* _What you have to do_
Read the data below line by line and copy each one with "body" in it.

[[ Provided records open ]]

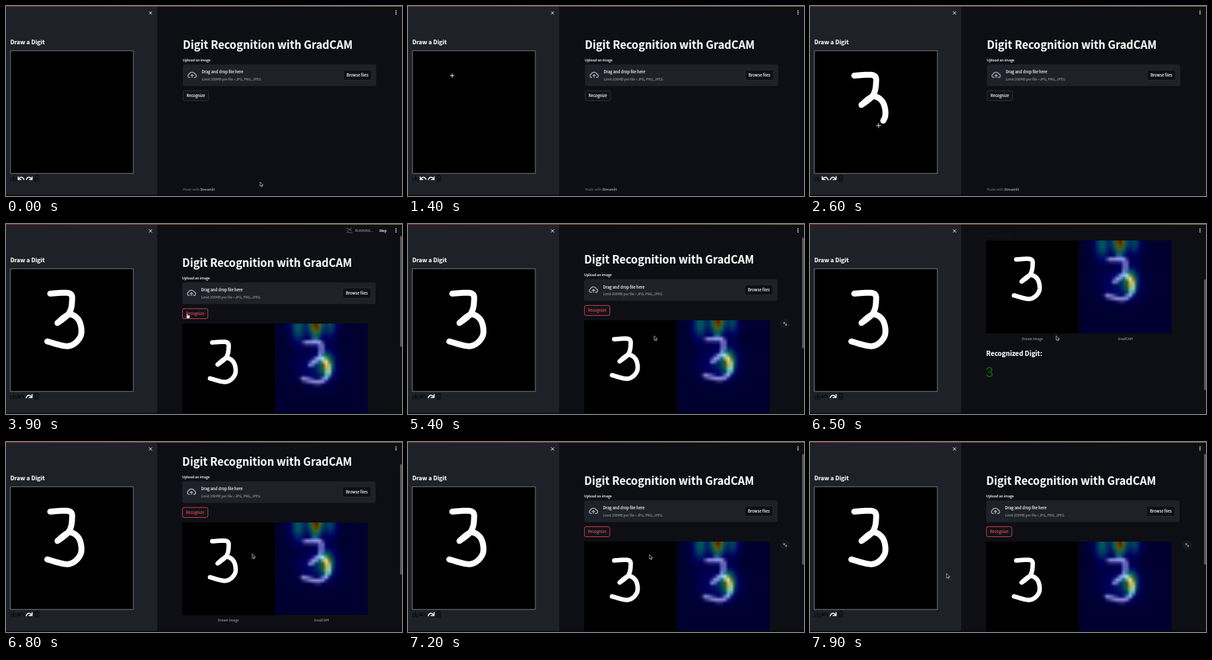
Write an HTML page with a canvas that moves like this. It is 600 px wide and 288 px high and loops after 8000 ms.

```html
<!DOCTYPE html>
<html lang="en">
<head>
<meta charset="utf-8">
<title>Digit Recognition with GradCAM</title>
<style>
html, body { margin: 0; width: 100%; height: 100%; overflow: hidden; background: #0d0f14; }
canvas { display: block; width: 600px; height: 288px; }
</style>
</head>
<body>
<canvas id="stage"></canvas>
<script>
const W = 600, H = 288, LOOP = 8000, STEP = 100;
const FONT = '"Noto Sans CJK JP", "Noto Sans CJK SC", "Noto Sans CJK", "Open Sans", sans-serif';
const BG = '#0d0f14', PANEL = '#1f2129', WHITE = '#fafafa', GREY = '#8b8c91', RED = '#e0474a', DARK = '#0b0c10';
const PEN_DOWN = 1500, PEN_UP = 2800, HOVER = 3600, RESULT = 3900;

const stage = document.getElementById('stage');
const dpr = window.devicePixelRatio || 1;
stage.width = W * dpr;
stage.height = H * dpr;
const ctx = stage.getContext('2d');

const clamp = v => Math.max(0, Math.min(1, v));
const ramp = (t, from, to) => clamp((t - from) / (to - from));
const ease = k => k * k * (3 - 2 * k);

// Pen path: a smooth curve through a few points.
const KNOTS = [[67, 105.5], [96, 105], [100, 118], [95, 136], [78, 150],
  [96, 137], [111, 147], [113, 170], [95, 185], [62.5, 178]];
const LAST = KNOTS.length - 1;
function spline(a, b, c, d, k) {
  return 0.5 * (2 * b + (c - a) * k + (2 * a - 5 * b + 4 * c - d) * k * k + (3 * b - a - 3 * c + d) * k * k * k);
}
function penAt(u) {
  const i = Math.min(LAST - 1, Math.floor(u));
  const p = n => KNOTS[Math.max(0, Math.min(LAST, n))];
  return [0, 1].map(j => spline(p(i - 1)[j], p(i)[j], p(i + 1)[j], p(i + 2)[j], u - i));
}
const penPos = t => LAST * ramp(t, PEN_DOWN, PEN_UP);

function stroke3(c, end = LAST) {
  if (end <= 0) return;
  c.beginPath();
  for (let u = 0; u < end; u += .05) c.lineTo(...penAt(u));
  c.lineTo(...penAt(end));
  c.lineWidth = 9;
  c.lineCap = c.lineJoin = 'round';
  c.strokeStyle = '#fff';
  c.stroke();
}

// Fits the drawing area into a square of the given size.
function stroke3In(c, size) {
  c.save();
  c.scale(size / 187, size / 187);
  c.translate(-6.5, -67.5);
  stroke3(c);
  c.restore();
}

// Low resolution heat overlay; each spot is x, y, width, height, strength.
const SPOTS = [[.44, -.02, .05, .12, .85], [.25, .04, .06, .12, .36], [.6, .02, .05, .1, .3],
  [.56, .44, .05, .09, .55], [.45, .47, .15, .12, .18]];
const jet = (v, peak) => clamp(1.5 - Math.abs(4 * v - peak));
function makeHeat() {
  const N = 28, c = document.createElement('canvas');
  c.width = c.height = N;
  const g = c.getContext('2d', { willReadFrequently: true });
  g.fillRect(0, 0, N, N);
  stroke3In(g, N);
  const img = g.getImageData(0, 0, N, N);
  for (let i = 0; i < N * N; i++) {
    const x = (i % N + .5) / N, y = (Math.floor(i / N) + .5) / N;
    const heat = SPOTS.reduce((sum, [cx, cy, w, h, a]) =>
      sum + a * Math.exp(-(((x - cx) / w) ** 2 + ((y - cy) / h) ** 2) / 2), 0);
    const ink = img.data[i * 4] * .55;
    for (let j = 0; j < 3; j++) img.data[i * 4 + j] = ink + 95 * jet(heat, 3 - j);
  }
  g.putImageData(img, 0, 0);
  return c;
}
const heatMap = makeHeat();

function text(s, x, y, size, color = WHITE, weight = 500, align = 'left', family = FONT) {
  ctx.font = `${weight} ${size}px ${family}`;
  ctx.fillStyle = ctx.strokeStyle = color;
  ctx.textAlign = align;
  ctx.lineWidth = .15;
  ctx.fillText(s, x, y);
  ctx.strokeText(s, x, y);
}
function box(x, y, w, h, r, fill, line) {
  ctx.beginPath();
  ctx.roundRect(x, y, w, h, r);
  ctx.fillStyle = fill;
  ctx.fill();
  if (!line) return;
  ctx.strokeStyle = line;
  ctx.lineWidth = .9;
  ctx.stroke();
}
function shape(d, x, y, line, width = 1, fill = null, flip = 1) {
  const path = new Path2D(d);
  ctx.save();
  ctx.translate(x, y);
  ctx.scale(flip, 1);
  if (fill) { ctx.fillStyle = fill; ctx.fill(path); }
  ctx.strokeStyle = line;
  ctx.lineWidth = width;
  ctx.stroke(path);
  ctx.restore();
}

function toolbar(t) {
  const arrow = 'M-4.5 -2V2.5H0M-4.3 2.2Q1 -4.5 4.5 3';
  shape('M-4 -1V4H4V-1M0 -4V2M-2 0L0 2L2 0', 11.5, 261, DARK, 1.2);
  shape(arrow, 23, 260.5, t < PEN_UP ? WHITE : DARK, 1.5);
  shape(arrow, 35, 260.5, WHITE, 1.5, null, -1);
  shape('M-4 -3.2H4M-1.5 -4.5H1.5M-3 -2.5L-2.6 4.5H2.6L3 -2.5M-1 -1V3M1 -1V3', 46.5, 261, DARK, 1.1);
}

function sidebar(t) {
  ctx.fillStyle = PANEL;
  ctx.fillRect(0, 0, 229, H);
  shape('M-2 -2L2 2M2 -2L-2 2', 219, 10.5, WHITE);
  text('Draw a Digit', 6.5, 58.2, 8.75, WHITE, 700);
  box(6.8, 67.8, 186.2, 186, 0, '#000', '#85868a');
  stroke3(ctx, penPos(t < PEN_UP ? t - 60 : t));
  toolbar(t);
}

function results(x) {
  const size = 140.5, y = 151;
  ctx.fillStyle = '#000';
  ctx.fillRect(x, y, size, size);
  ctx.save();
  ctx.translate(x, y);
  stroke3In(ctx, size);
  ctx.restore();
  ctx.drawImage(heatMap, x + size, y, size, size);
  text('Drawn Image', x + 70, 301.5, 5.2, GREY, 500, 'center');
  text('GradCAM', x + 211, 301.5, 5.2, GREY, 500, 'center');
  text('Recognized Digit:', x, 326.2, 9.95, WHITE, 700);
  text('3', x - .8, 357.5, 20.5, '#058205', 300, 'left', 'Roboto, sans-serif');
}

function page(t, scroll) {
  const done = t >= RESULT, x = done ? 267 : 268;
  ctx.save();
  ctx.beginPath();
  ctx.rect(229, 18.5, W - 229, H);
  ctx.clip();
  ctx.translate(0, -scroll);
  text('Digit Recognition with GradCAM', x, 65.3, 16.43, WHITE, 700);
  text('Upload an image', x, 83.7, 5.3);
  box(x, 88.5, 293, 33, 3, PANEL);
  shape('M-3 3.8H-4.5A2.8 2.8 0 0 1 -4.6 -1.4A4.7 4.3 0 0 1 4.2 -1.6A2.8 2.8 0 0 1 4.5 3.8H3M0 3.8V-.5M-2 1.3L0 -.7L2 1.3',
    x + 14, 104.6, '#a9abb8', 1.3);
  text('Drag and drop file here', x + 28.5, 102.4, 5.95);
  text('Limit 200MB per file • JPG, PNG, JPEG', x + 28.5, 112.8, 5.2, GREY);
  box(x + 243, 97, 43, 15.5, 2.5, '#0e1016', '#2b2d34');
  text('Browse files', x + 264.5, 106.8, 5.95, WHITE, 500, 'center');
  const hot = t >= HOVER;
  box(x + .3, 128.3, 38.6, 15.2, 2.5, '#11131a', hot ? RED : '#34363d');
  text('Recognize', x + 19.5, 138, 5.95, hot ? RED : WHITE, 500, 'center');
  if (done) results(x);
  const foot = done ? 440.6 : 280;
  text('Made with ', x, foot, 5.2, '#5c5e64');
  text('Streamlit', x + ctx.measureText('Made with ').width, foot, 5.2, '#a3a4a8');
  if ((t >= 4900 && t < 5600) || t >= 7200) {
    box(564, 148.5, 15, 15, 7.5, '#15171d');
    shape('M-2 -2L2 2M-2 -.4V-2H-.4M2 .4V2H.4', 571.4, 156.1, '#c4c4c8', .8);
  }
  ctx.restore();
}

function header(t, scroll) {
  const grad = ctx.createLinearGradient(0, 0, W, 0);
  grad.addColorStop(0, '#8f3033');
  grad.addColorStop(1, '#85774a');
  ctx.fillStyle = grad;
  ctx.fillRect(0, 0, W, 1);
  for (let i = 0; i < 3; i++) box(590.1, 6.4 + 2.4 * i, 1.7, 1.7, .85, WHITE);
  if (t >= 3700 && t < 4600) {
    const bob = t / STEP % 2 * .6;
    shape('M-4 -3L0 -1L3 -3.5M-3.5 1.2L0 -1L3 1.2M-4 3.5Q-2 2 0 3.5T4 3.5', 520.5, 10 - bob, '#707178', .9);
    text('RUNNING...', 529, 11.7, 5.2, '#83858a');
    text('Stop', 565.5, 11.7, 5.2);
  }
  if (t >= RESULT) box(597, 18 + scroll * .523, 3, 168, 1.5, '#55575b');
  ctx.fillStyle = '#07080b';
  ctx.fillRect(0, 286.5, W, 1.5);
}

// Pointer moves: start, end, x, y.
const MOVES = [[200, 500, 243, 205], [600, 1400, 67, 105.5], [PEN_DOWN, PEN_UP, 62.5, 178],
  [2900, HOVER, 275, 139], [4200, 5300, 373, 173], [7100, 7900, 207, 203]];
function pointerAt(t) {
  if (t > PEN_DOWN && t < PEN_UP) return penAt(penPos(t));
  return MOVES.reduce(([px, py], [from, to, x, y]) => {
    const k = ease(ramp(t, from, to));
    return [px + (x - px) * k, py + (y - py) * k];
  }, [385, 270]);
}

const ARROW = 'M0 -3.2V3.2L1.5 1.9L2.5 4.2L3.6 3.7L2.6 1.5H4.5Z';
const HAND = 'M-1.2 -3V1L-2.8 .4L-.6 4.2H3L3.8 1V-.4L.4 -.8V-3Q-.4 -3.8 -1.2 -3Z';
function pointer(t) {
  const [x, y] = pointerAt(t);
  if (x > 7 && x < 193 && y > 68 && y < 254) {
    shape('M-3.5 0H3.5M0 -3.5V3.5', x, y, '#222', 2);
    shape('M-3.2 0H3.2M0 -3.2V3.2', x, y, '#e8e8e8', .9);
  } else if (t >= HOVER && t < 4400) {
    shape(HAND, x, y, '#222', .7, '#fff');
  } else {
    shape(ARROW, x, y, '#dcdcdc', .7, '#000');
  }
}

function draw(now) {
  const t = Math.floor((now % LOOP) / STEP) * STEP;
  const scroll = 160.5 * (ease(ramp(t, 5330, 6000)) - ease(ramp(t, 6290, 6990)));
  ctx.setTransform(dpr, 0, 0, dpr, 0, 0);
  ctx.fillStyle = BG;
  ctx.fillRect(0, 0, W, H);
  page(t, scroll);
  sidebar(t);
  header(t, scroll);
  pointer(t);
}

const start = performance.now();
function loop() {
  draw(performance.now() - start);
  requestAnimationFrame(loop);
}
loop();
</script>
</body>
</html>
```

[[ Provided records closed ]]

* _Output of the exercise_
html, body { margin: 0; width: 100%; height: 100%; overflow: hidden; background: #0d0f14; }
<body>
</body>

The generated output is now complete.